Director: Michael Parks Randa and Lauren Smitelli
Writers: Will Halby, Terra Mackintosh, Michael Parks Randa, Andrew Pilkington, Lauren Smitelli
Stars: Shannon DeVido, Rickey Wilson Jr., MuMu, Jacob Waltuck, Emily Kranking, Eileen Grubba, Holly Palmer
Synopsis: A fresh and exhilarating take on the beloved teen musical genre featuring eight original songs and a fully integrated cast and crew of people with and without disabilities.
Have you seen Grease (1978)? Then you already understand the setup for the plot of Best Summer Ever. Two teenagers meet at summer camp, fall in love, and then they go their separate ways, unsure when they will see each other again. Sage (Shannon DeVido) gifts Tony (Rickey Wilson Jr.) flower seeds for him to plant and grow, and she will plant seeds, too. Their flowers will grow together even though they are apart. Quickly, though, their paths cross when they end up attending the same high school, unbeknownst to one another. Their true identities are revealed, especially when our leading man Tony is at a Pennsylvania school when he told Sage that he had a scholarship at a school in New York City.
Being that Tony is a football star in a small town, who is too afraid to open up about his passion for dance, and the camp he attended this summer was not a football camp, but a dance camp. Sage lives her life on the road because her two mothers prefer to travel around, growing and selling weed, as they claim—to help people with seizures and cancer. Their shared secret confesses deepen their bond and their relationship continues to grow.
An evil cheerleader, though, has set out to ruin their lives and relationship because of jealousy. Again—this film definitely plays to the tropes of the genre. She does her research and discovers Tony’s secret. She threatens to release images and videos of his dancing secret. She takes it even one step further and discovers Sage’s secret when she finds the weed plants growing in the woods. However, when the cops show up they find nothing because Tony has saved the day. He protects her with the flowers she gave him that he planted at his mother’s grave, digging them up and placing them in front of the weed plants, disguising their true identity to protect her and her mothers. Cue the “awwww” here.
For it being a musical, the sound and mixing truly lack quality. There are moments where the music overpowers the voice and honestly, most of the singing is just not good, unfortunately, and the original lyrics are so cheesy it is almost too cringe if it wasn’t so cute at the same time. It felt like watching a mediocre high school theatre performance, or a silly kids YouTube performance—all this being said, though, the cast is vibrant and upbeat which is exactly what is craved for a teenage musical genre film.
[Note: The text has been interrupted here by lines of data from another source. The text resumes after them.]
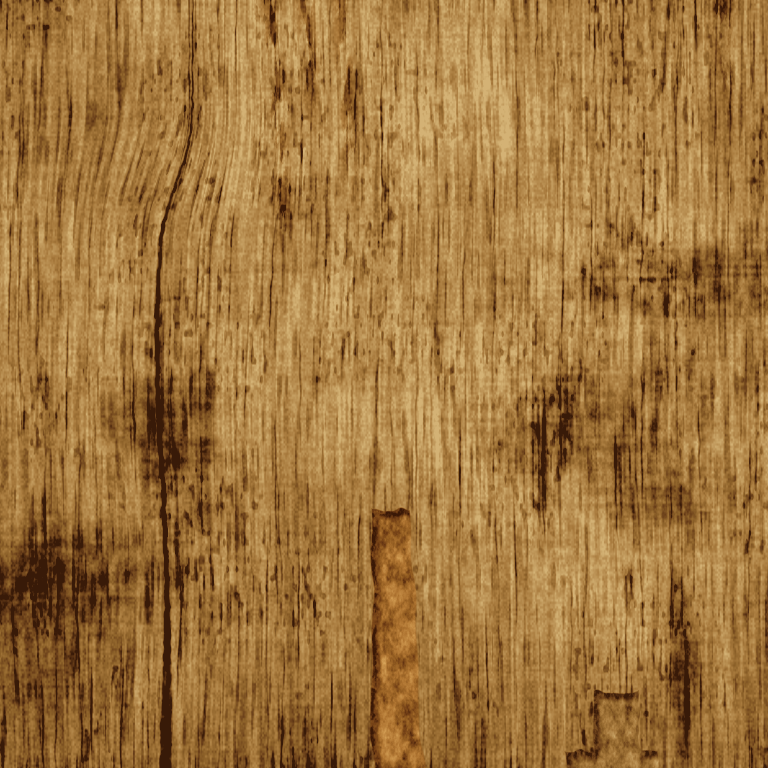
A WebGL 2 fragment shader for this texture:

```glsl
#version 300 es
precision highp float;

#define BASE_TONE 0.83
#define GRAIN_DEPTH 0.36
#define FIBRE_DEPTH 0.30
#define SPECKLE_DEPTH 0.36
#define CLOUD_DEPTH 0.55
#define STAIN_DEPTH 0.46
#define PORE_DEPTH 0.36
#define CRACK_DEPTH 0.60
#define CRACK_WIDTH 0.0011
#define VIGNETTE 0.60

uniform vec2 u_resolution;
out vec4 fragColor;

float hash(vec2 p) {
  vec3 q = fract(p.xyx * 0.1031);
  q += dot(q, q.yzx + 33.33);
  return fract((q.x + q.y) * q.z);
}

float noise(vec2 p) {
  vec2 i = floor(p), f = fract(p);
  f = f * f * (3.0 - 2.0 * f);
  return mix(mix(hash(i), hash(i + vec2(1, 0)), f.x),
             mix(hash(i + vec2(0, 1)), hash(i + 1.0), f.x), f.y);
}

float fbm(vec2 p) {
  float sum = 0.0, amp = 0.5;
  for (int i = 0; i < 5; i++) {
    sum += amp * noise(p);
    p = p * 2.1 + 17.3;
    amp *= 0.5;
  }
  return sum;
}

// Tone 0..1 to wood colour, dark to light
vec3 woodColour(float tone) {
  const vec3 ramp[6] = vec3[6](
    vec3(0.22, 0.10, 0.03), vec3(0.42, 0.25, 0.10), vec3(0.55, 0.38, 0.16),
    vec3(0.66, 0.48, 0.24), vec3(0.74, 0.58, 0.34), vec3(0.83, 0.70, 0.46));
  float t = clamp(tone, 0.0, 1.0) * 5.0;
  int i = min(int(t), 4);
  return mix(ramp[i], ramp[i + 1], t - float(i));
}

float line(float d, float halfWidth, float aa) {
  return 1.0 - smoothstep(halfWidth - aa, halfWidth + aa, abs(d));
}

// Long tapering splits, one possible per column and row
float splits(vec2 p, float aa) {
  float dark = 0.0;
  for (int layer = 0; layer < 3; layer++) {
    float k = float(layer), columns = 13.0 + 8.0 * k;
    float column = floor(p.x * columns);
    float y = p.y * (1.2 + 1.1 * k) + hash(vec2(column, k + 3.0)) * 5.0;
    vec2 id = vec2(column + 40.0 * k, floor(y));
    float bend = (noise(vec2(p.y * 5.0, column + 7.0 * k)) - 0.5) * 0.008
               + (noise(vec2(p.y * 45.0, column)) - 0.5) * 0.0022;
    float centre = (column + 0.3 + 0.4 * hash(id + 5.0)) / columns + bend;
    float reach = 0.32 + 0.18 * hash(id + 11.0);
    float taper = smoothstep(reach, reach * 0.4, abs(fract(y) - 0.5));
    float broken = smoothstep(0.15, 0.5, noise(vec2(p.y * 50.0, column + 90.0)));
    float strength = step(0.3, hash(id + 23.0)) * (0.4 + 0.6 * hash(id + 31.0));
    float cut = line(p.x - centre, CRACK_WIDTH * taper, aa) * (0.45 + 0.55 * broken);
    dark = max(dark, cut * taper * strength);
  }
  return dark;
}

float box(vec2 p, vec2 lo, vec2 hi) {
  vec2 d = max(lo - p, p - hi);
  return max(d.x, d.y);
}

// Signed distance to the wood broken out at the lower edge
float hollow(vec2 p) {
  p += (vec2(noise(p.yy * vec2(22, 1)), noise(p.xx * vec2(90, 1))) - 0.5) * 0.007;
  float slot = box(p, vec2(0.485, -0.1), vec2(0.551 - 0.05 * p.y, 0.336));
  float chip = min(box(p, vec2(0.775, -0.1), vec2(0.833, 0.1)),
                   box(p, vec2(0.735, -0.1), vec2(0.855, 0.022)));
  return min(slot, chip);
}

void main() {
  vec2 uv = gl_FragCoord.xy / u_resolution;
  float aa = 1.0 / u_resolution.y;

  // Grain swings aside in the upper left
  float swing = (uv.x - 0.22) / 0.12;
  vec2 p = uv;
  p.x -= 0.036 * smoothstep(0.68, 0.86, uv.y) * exp(-swing * swing);
  p.x += 0.008 * (noise(uv * vec2(5, 4)) - 0.5);

  // Light, cloudy colour, grain and thin dark fibres
  vec2 off = uv - vec2(0.60, 0.70);
  float tone = BASE_TONE - VIGNETTE * dot(off, off);
  float cloud = fbm(uv * vec2(5, 6) + 4.0);
  tone += CLOUD_DEPTH * (cloud - 0.48);
  tone += GRAIN_DEPTH * (noise(p * vec2(310, 13)) - 0.5);
  tone += 0.4 * GRAIN_DEPTH * (noise(p * vec2(110, 5) + 9.0) - 0.5);
  tone -= FIBRE_DEPTH * smoothstep(0.62, 0.9, noise(p * vec2(260, 20) + 70.0));
  float speckle = 0.6 * noise(uv * vec2(470, 330)) + 0.4 * noise(uv * vec2(230, 150) + 31.0);
  tone += SPECKLE_DEPTH * (speckle - 0.5);

  // Stains: centre and radii, broken up by flecks and cross scuffs
  const vec4 stains[5] = vec4[5](
    vec4(0.82, 0.44, 0.17, 0.17), vec4(0.22, 0.43, 0.08, 0.17),
    vec4(0.06, 0.23, 0.27, 0.09), vec4(0.88, 0.63, 0.23, 0.06),
    vec4(0.89, 0.15, 0.02, 0.12));
  float ragged = (fbm(p * vec2(16, 11)) - 0.48) * 2.0;
  float stain = 0.0;
  for (int i = 0; i < 5; i++) {
    float d = length((uv - stains[i].xy) / stains[i].zw) + ragged;
    stain = max(stain, 1.0 - smoothstep(0.2, 1.4, d));
  }
  float flecks = fbm(p * vec2(75, 50) + 13.0);
  float scuff = noise(uv * vec2(14, 190)) - 0.5;
  tone -= stain * STAIN_DEPTH * (0.8 + 1.6 * (flecks - 0.48));
  tone -= scuff * (0.09 + 0.14 * stain);

  // Small dark pores gathered in patches
  float patches = smoothstep(0.40, 0.62, fbm(p * vec2(18, 9) + 60.0));
  float pore = smoothstep(0.62, 0.88, noise(p * vec2(250, 85) + 50.0));
  tone -= PORE_DEPTH * pore * patches;
  tone -= 0.5 * patches * max(flecks - 0.52, 0.0);

  // Rusty flecked streaks hanging from the top
  float rust = 0.0;
  for (int i = 0; i < 4; i++) {
    float k = float(i);
    float x = 0.352 + 0.046 * k + 0.45 * step(2.5, k) + 0.06 * (1.0 - uv.y);
    float lowEnd = 0.58 + 0.25 * hash(vec2(k, 8.0));
    float band = exp(-pow((uv.x - x) / 0.011, 2.0));
    rust = max(rust, band * smoothstep(lowEnd, lowEnd + 0.15, uv.y));
  }
  rust *= smoothstep(0.36, 0.58, fbm(p * vec2(110, 28) + 20.0));
  tone -= 0.55 * rust;

  // Thin splits and the one long crack, wider toward the foot
  tone -= CRACK_DEPTH * splits(p, aa);
  float crackX = 0.217 - 0.010 * smoothstep(0.0, 0.6, uv.y) + 0.006 * smoothstep(0.6, 0.8, uv.y);
  crackX += 0.004 * (noise(vec2(uv.y * 10.0, 2.0)) - 0.5) + 0.002 * (noise(vec2(uv.y * 110.0, 6.0)) - 0.5);
  float crackWidth = mix(0.0075, 0.0026, smoothstep(0.0, 0.28, uv.y));
  crackWidth = mix(crackWidth, 0.0009, smoothstep(0.68, 0.88, uv.y));
  float crackD = p.x - crackX;
  tone -= 0.16 * exp(-abs(crackD) / 0.009);
  tone -= (0.45 + 0.4 * noise(uv * vec2(200, 90))) * line(crackD, crackWidth, aa * 1.3);

  // Hollow floor, shaded from the upper left
  float d = hollow(uv);
  float inside = 1.0 - smoothstep(-aa, aa, d);
  float shade = smoothstep(-0.008, 0.004, hollow(uv + vec2(-0.006, 0.008)));
  float crumbs = fbm(uv * vec2(110, 65));
  float floorTone = 0.50 + 1.1 * (crumbs - 0.48) + 0.3 * (speckle - 0.5);
  floorTone -= 0.6 * shade * smoothstep(0.25, 0.55, crumbs);
  tone = mix(tone, floorTone, inside);

  vec3 colour = woodColour(tone);
  float warmth = max(rust * 0.5, inside * step(uv.x, 0.6));
  colour *= mix(vec3(1), vec3(1.04, 0.95, 0.80), warmth);
  fragColor = vec4(colour, 1.0);
}
```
The diversity and inclusion are without a doubt the best parts of this film, and the fact that the cast is a mixture of people with and without disabilities, it totally goes unmentioned. These characters who are different and hardly showcased on screen, are naturally part of the story without it being the focus of the story. That was truly refreshing to see, and the normalization of this in future films is hopeful.